Like Miike’s Audition, Cold Fish is the kinda flick that you should go into knowing as little as possible.  I hadn’t even heard of the film when I sat down to watch it, and as a result, the majority of the film’s story was a complete surprise to me.  That’s the good news.  Bad news is, like Audition, Cold Fish kinda takes a minute to get going, but once it does, you’ll be happy to stick around to the end to find out how the hell Shamoto’s going to extricate himself, his daughter– hell, his entire family– from the relationship they’ve formed with Murata.  If you’re the type that’s easily distracted and bored by films with subtitles, I can assure you that Cold Fish is worthy of your attention.  Hide all the shiny objects and give the film a chance:  it’s pretty awesome.

One final note here before we wrap this biatch up:  Denden (yeah, that’s his name), the guy who plays Murata?  Kicks all kinds of ass here.  He pulls of “charming but insane” with aplomb.  Going forward, I’ll be paying attention whenever this guy shows up in the credits on a movie.  Maybe it’s because Murata’s performance reminded of I Saw The Devil (another Asian horror film concerning serial killers that you need to see immediately), but I’d love to see this dude team up with Jee-woon Kim on a project.  Make it so, Japanese Hollywood!


It’s a DVD, and that means that the quality’s not on par with what you might be used to.  That said, what’s here looks good, and when watched through a Blu-ray player (or, in my case, a PS3), the film definitely looks more than passable.  Still, though, I’d love to own a copy of this on Blu-ray, and will be keeping my eyes peeled for one in the days ahead (note:  I just looked it up, and yeah, the film’s available on Blu-ray:  buy it in that format).
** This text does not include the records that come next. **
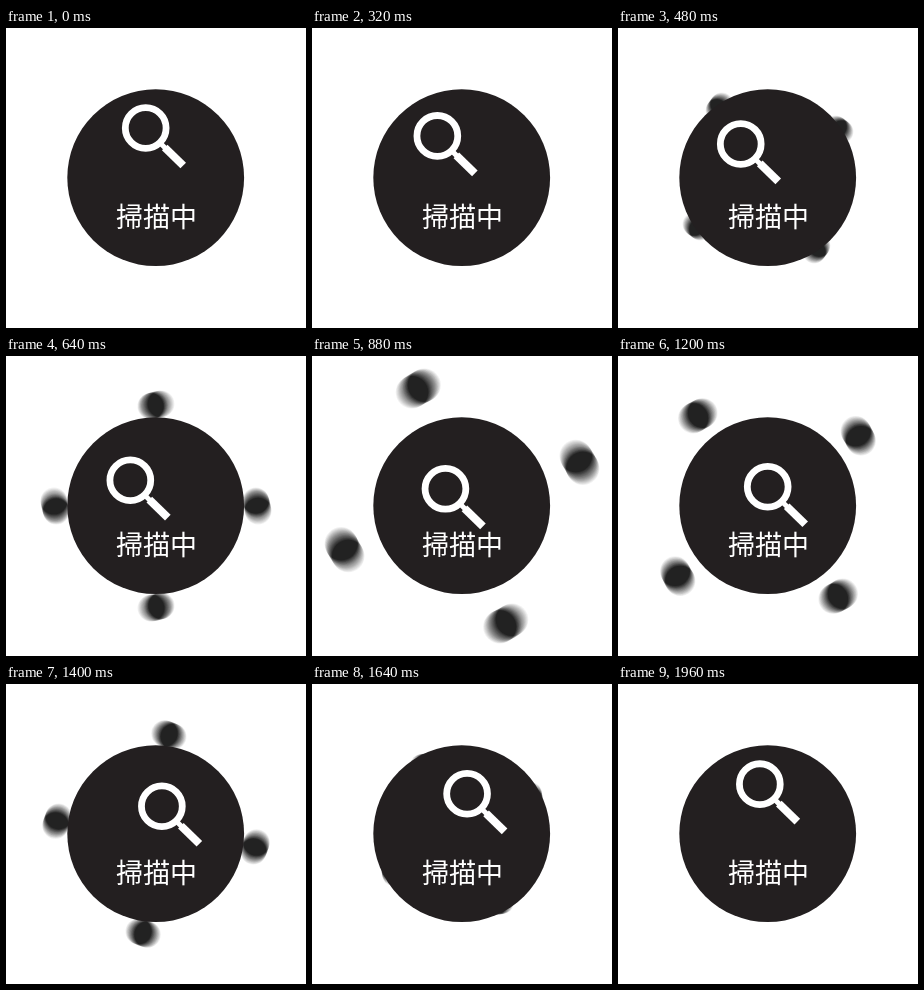
These frames come from a looping animation (300 by 300 pixels, 2 s). An HTML page with a canvas:

```html
<!DOCTYPE html>
<html lang="zh-Hant">
<head>
<meta charset="utf-8">
<style>
html, body { margin: 0; width: 100%; height: 100%; overflow: hidden; background: #fff; }
canvas { display: block; }
</style>
</head>
<body>
<canvas id="stage" width="300" height="300"></canvas>
<script>
const ctx = document.getElementById('stage').getContext('2d');
const INK = '#231f20', LOOP = 2000, STEP = 40;
const SHUTTER = 24, SAMPLES = 17;

// Ring of dots: [time, angle in degrees, radius]
const KEYS = [
  [0, -140, 38], [560, -17, 94], [640, -0.7, 101], [880, 69.8, 125.5],
  [960, 89, 133], [1040, 106, 126], [1400, 187.5, 100], [1680, 251, 76], [2000, 323, 49]
];

function ringAt(time) {
  const t = Math.min(Math.max(time, 0), LOOP);
  const i = Math.max(1, KEYS.findIndex(k => k[0] >= t));
  const [a, b] = [KEYS[i - 1], KEYS[i]];
  const p = (t - a[0]) / (b[0] - a[0]);
  return [1, 2].map(n => a[n] + (b[n] - a[n]) * p);
}

function disc(x, y, r) {
  ctx.beginPath();
  ctx.arc(x, y, r, 0, Math.PI * 2);
}

// Motion blur: the average of several moments within the shutter time
function drawDots(t) {
  ctx.globalCompositeOperation = 'lighter';
  ctx.globalAlpha = 1 / SAMPLES;
  ctx.fillStyle = INK;
  for (let s = 0; s < SAMPLES; s++) {
    const [deg, r] = ringAt(t + (s / (SAMPLES - 1) - 0.5) * SHUTTER);
    for (let q = 0; q < 4; q++) {
      const a = (deg + q * 90) * Math.PI / 180;
      disc(150 + r * Math.sin(a), 150 - r * Math.cos(a), r * 0.131);
      ctx.fill();
    }
  }
  ctx.globalCompositeOperation = 'source-over';
  ctx.globalAlpha = 1;
}

function line(from, to, width) {
  ctx.lineWidth = width;
  ctx.beginPath();
  ctx.moveTo(...from);
  ctx.lineTo(...to);
  ctx.stroke();
}

function drawLens(t) {
  const a = t / LOOP * Math.PI * 2;
  ctx.save();
  ctx.translate(139.7 - 17 * Math.sin(a), 117 - 17 * Math.cos(a));
  ctx.strokeStyle = '#fff';
  ctx.lineWidth = 6.8;
  disc(0, 0, 20.4);
  ctx.stroke();
  line([15, 15.5], [21, 21.5], 5);
  line([19, 19.5], [37.5, 37.5], 8);
  ctx.restore();
}

function draw(t) {
  ctx.clearRect(0, 0, 300, 300);
  drawDots(t);
  ctx.fillStyle = INK;
  disc(149.7, 149.7, 88.4);
  ctx.fill();
  drawLens(t);
  ctx.fillStyle = '#fff';
  ctx.font = '27px "Noto Sans CJK TC", "Noto Sans CJK", sans-serif';
  ctx.textAlign = 'center';
  ctx.fillText('掃描中', 150.5, 199);
}

const start = performance.now();
function tick() {
  const t = (performance.now() - start) % LOOP;
  draw(Math.floor(t / STEP) * STEP);
  requestAnimationFrame(tick);
}
tick();
</script>
</body>
</html>
```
Again, it’s DVD:  what are you hoping for here?  The film’s mixed in 5.1 surround sound and does the job well enough, but there’s nothing here that’ll make you wanna show off the disc (or your elaborate, overpriced home theater system) to your friends.  Oh, DVD, why can’t you be more like your successful brother, Blu-ray?

Special Features 

Sono’s film comes with a few special features, neither of which set my pants aflame.  The first is an “Exclusive Interview With director Sion Sono”, which is all too brief.  On the one hand, I’d have preferred this “interview” was a “commentary”, but on the other hand, I don’t know that I’ve ever listened to a translated commentary before, and if I have, I must not have stuck with it for long.  So, maybe the all-too-brief interview’s just fine.  Meanwhile, in another corner of the special features list, is the option to listen to the film in its dubbed in English or in the original Japanese.  Take that as you will, but be aware that only wusses go for the dubbed version whenever it’s offered.

Final Thoughts 

Cold Fish came along at a perfect time for me, right in the middle of a weeks-long binge on Asian cinema.  The fact that it’s a horror film was a bonus.  I’m not sure how much Cold Fish reflects the facts in the actual case that inspired it, but I don’t really care:  I had a blast watching it, and would readily recommend this one to anyone who’s got a taste for Asian cinema, horror, or seafood.  Track this one down at your earliest convenience:  you won’t be disappointed.


Order Cold Fish on DVD!


1 Response to “Cold Fish (DVD Review)”

  1. Jiminy Critic

    Just put this on my Netflix… Looks good…